Write out all of the records exactly once more and skip the images.

::: Data provided

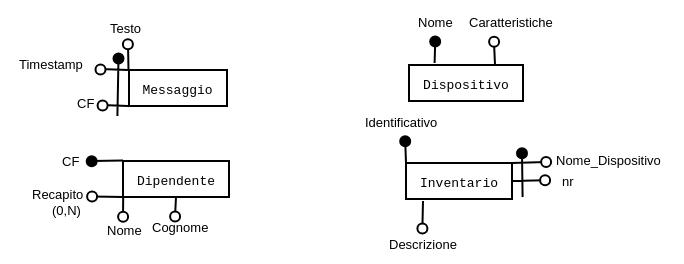
<!DOCTYPE html>
<html lang="it">
<head>
<meta charset="utf-8">
<title>Schema entità e attributi</title>
<style>
:root { --ink: #000; --paper: #fff; }
* { box-sizing: border-box; }
html, body { margin: 0; background: var(--paper); }
.diagram {
  position: relative;
  width: 684px;
  height: 264px;
  overflow: hidden;
  background: var(--paper);
  color: var(--ink);
  font: 13px/16px "Liberation Sans", sans-serif;
}
.links { position: absolute; inset: 0; stroke: var(--ink); stroke-width: 2; }
.attribute { fill: var(--paper); }
.key { fill: var(--ink); }
.entity, .label { position: absolute; left: var(--x); top: var(--y); white-space: nowrap; }
.entity {
  display: flex;
  align-items: center;
  justify-content: center;
  width: var(--w);
  height: 38px;
  padding-top: 5px;
  border: 2px solid var(--ink);
  font-family: "Liberation Mono", monospace;
}
</style>
</head>
<body>
<main class="diagram">
  <svg class="links" width="684" height="264" viewBox="0 0 684 264" aria-hidden="true">
    <g class="messaggio-links">
      <path d="M128 44L128.500 70M100 69L128 70M102 105L128 106M118.500 58L117.400 116"/>
      <circle class="attribute" cx="127.900" cy="44.200" r="5"/>
      <circle class="attribute" cx="100.500" cy="69.500" r="5"/>
      <circle class="attribute" cx="102.600" cy="105.400" r="5"/>
      <circle class="key" cx="118.500" cy="58.400" r="5"/>
    </g>
    <g class="dipendente-links">
      <path d="M92 161L123 160.400M92 196.500L123 197M123.200 197L123 217M176 197L175 217"/>
      <circle class="key" cx="91.700" cy="161.200" r="5"/>
      <circle class="attribute" cx="92.100" cy="196.500" r="5"/>
      <circle class="attribute" cx="123.100" cy="216.700" r="5"/>
      <circle class="attribute" cx="175.100" cy="216.500" r="5"/>
    </g>
    <g class="dispositivo-links">
      <path d="M435.200 42L434.600 63M494 42L495 65"/>
      <circle class="key" cx="435.200" cy="41.500" r="5"/>
      <circle class="attribute" cx="494.100" cy="41.800" r="5"/>
    </g>
    <g class="inventario-links">
      <path d="M405.200 141L406 163M512 163L546 162M512 181L545 180.300M522 153L522.600 197M423 201L422.400 228"/>
      <circle class="key" cx="405.200" cy="141.200" r="5"/>
      <circle class="key" cx="522" cy="153.300" r="5"/>
      <circle class="attribute" cx="546.100" cy="162" r="5"/>
      <circle class="attribute" cx="545.100" cy="180.300" r="5"/>
      <circle class="attribute" cx="422.400" cy="228.400" r="5"/>
    </g>
  </svg>

  <section class="messaggio">
    <div class="entity" style="--x:127.500px;--y:69px;--w:100px">Messaggio</div>
    <span class="label" style="--x:110px;--y:21px">Testo</span>
    <span class="label" style="--x:19px;--y:57px">Timestamp</span>
    <span class="label" style="--x:77px;--y:96px">CF</span>
  </section>

  <section class="dipendente">
    <div class="entity" style="--x:122px;--y:160px;--w:108px">Dipendente</div>
    <span class="label" style="--x:62px;--y:154px">CF</span>
    <span class="label" style="--x:32px;--y:187px">Recapito</span>
    <span class="label" style="--x:52px;--y:203px">(0,N)</span>
    <span class="label" style="--x:107px;--y:223px">Nome</span>
    <span class="label" style="--x:152px;--y:220px">Cognome</span>
  </section>

  <section class="dispositivo">
    <div class="entity" style="--x:408px;--y:64px;--w:116px">Dispositivo</div>
    <span class="label" style="--x:418px;--y:15px">Nome</span>
    <span class="label" style="--x:469px;--y:15px">Caratteristiche</span>
  </section>

  <section class="inventario">
    <div class="entity" style="--x:405px;--y:162px;--w:108px">Inventario</div>
    <span class="label" style="--x:365px;--y:115px">Identificativo</span>
    <span class="label" style="--x:556px;--y:153px">Nome_Dispositivo</span>
    <span class="label" style="--x:562px;--y:174px">nr</span>
    <span class="label" style="--x:389px;--y:237px">Descrizione</span>
  </section>
</main>
</body>
</html>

::::::

§ Problem solution
<!DOCTYPE html>
<html lang="it">
<head>
<meta charset="utf-8">
<title>Schema entità e attributi</title>
<style>
:root { --ink: #000; --paper: #fff; }
* { box-sizing: border-box; }
html, body { margin: 0; background: var(--paper); }
.diagram {
  position: relative;
  width: 684px;
  height: 264px;
  overflow: hidden;
  background: var(--paper);
  color: var(--ink);
  font: 13px/16px "Liberation Sans", sans-serif;
}
.links { position: absolute; inset: 0; stroke: var(--ink); stroke-width: 2; }
.attribute { fill: var(--paper); }
.key { fill: var(--ink); }
.entity, .label { position: absolute; left: var(--x); top: var(--y); white-space: nowrap; }
.entity {
  display: flex;
  align-items: center;
  justify-content: center;
  width: var(--w);
  height: 38px;
  padding-top: 5px;
  border: 2px solid var(--ink);
  font-family: "Liberation Mono", monospace;
}
</style>
</head>
<body>
<main class="diagram">
  <svg class="links" width="684" height="264" viewBox="0 0 684 264" aria-hidden="true">
    <g class="messaggio-links">
      <path d="M128 44L128.500 70M100 69L128 70M102 105L128 106M118.500 58L117.400 116"/>
      <circle class="attribute" cx="127.900" cy="44.200" r="5"/>
      <circle class="attribute" cx="100.500" cy="69.500" r="5"/>
      <circle class="attribute" cx="102.600" cy="105.400" r="5"/>
      <circle class="key" cx="118.500" cy="58.400" r="5"/>
    </g>
    <g class="dipendente-links">
      <path d="M92 161L123 160.400M92 196.500L123 197M123.200 197L123 217M176 197L175 217"/>
      <circle class="key" cx="91.700" cy="161.200" r="5"/>
      <circle class="attribute" cx="92.100" cy="196.500" r="5"/>
      <circle class="attribute" cx="123.100" cy="216.700" r="5"/>
      <circle class="attribute" cx="175.100" cy="216.500" r="5"/>
    </g>
    <g class="dispositivo-links">
      <path d="M435.200 42L434.600 63M494 42L495 65"/>
      <circle class="key" cx="435.200" cy="41.500" r="5"/>
      <circle class="attribute" cx="494.100" cy="41.800" r="5"/>
    </g>
    <g class="inventario-links">
      <path d="M405.200 141L406 163M512 163L546 162M512 181L545 180.300M522 153L522.600 197M423 201L422.400 228"/>
      <circle class="key" cx="405.200" cy="141.200" r="5"/>
      <circle class="key" cx="522" cy="153.300" r="5"/>
      <circle class="attribute" cx="546.100" cy="162" r="5"/>
      <circle class="attribute" cx="545.100" cy="180.300" r="5"/>
      <circle class="attribute" cx="422.400" cy="228.400" r="5"/>
    </g>
  </svg>

  <section class="messaggio">
    <div class="entity" style="--x:127.500px;--y:69px;--w:100px">Messaggio</div>
    <span class="label" style="--x:110px;--y:21px">Testo</span>
    <span class="label" style="--x:19px;--y:57px">Timestamp</span>
    <span class="label" style="--x:77px;--y:96px">CF</span>
  </section>

  <section class="dipendente">
    <div class="entity" style="--x:122px;--y:160px;--w:108px">Dipendente</div>
    <span class="label" style="--x:62px;--y:154px">CF</span>
    <span class="label" style="--x:32px;--y:187px">Recapito</span>
    <span class="label" style="--x:52px;--y:203px">(0,N)</span>
    <span class="label" style="--x:107px;--y:223px">Nome</span>
    <span class="label" style="--x:152px;--y:220px">Cognome</span>
  </section>

  <section class="dispositivo">
    <div class="entity" style="--x:408px;--y:64px;--w:116px">Dispositivo</div>
    <span class="label" style="--x:418px;--y:15px">Nome</span>
    <span class="label" style="--x:469px;--y:15px">Caratteristiche</span>
  </section>

  <section class="inventario">
    <div class="entity" style="--x:405px;--y:162px;--w:108px">Inventario</div>
    <span class="label" style="--x:365px;--y:115px">Identificativo</span>
    <span class="label" style="--x:556px;--y:153px">Nome_Dispositivo</span>
    <span class="label" style="--x:562px;--y:174px">nr</span>
    <span class="label" style="--x:389px;--y:237px">Descrizione</span>
  </section>
</main>
</body>
</html>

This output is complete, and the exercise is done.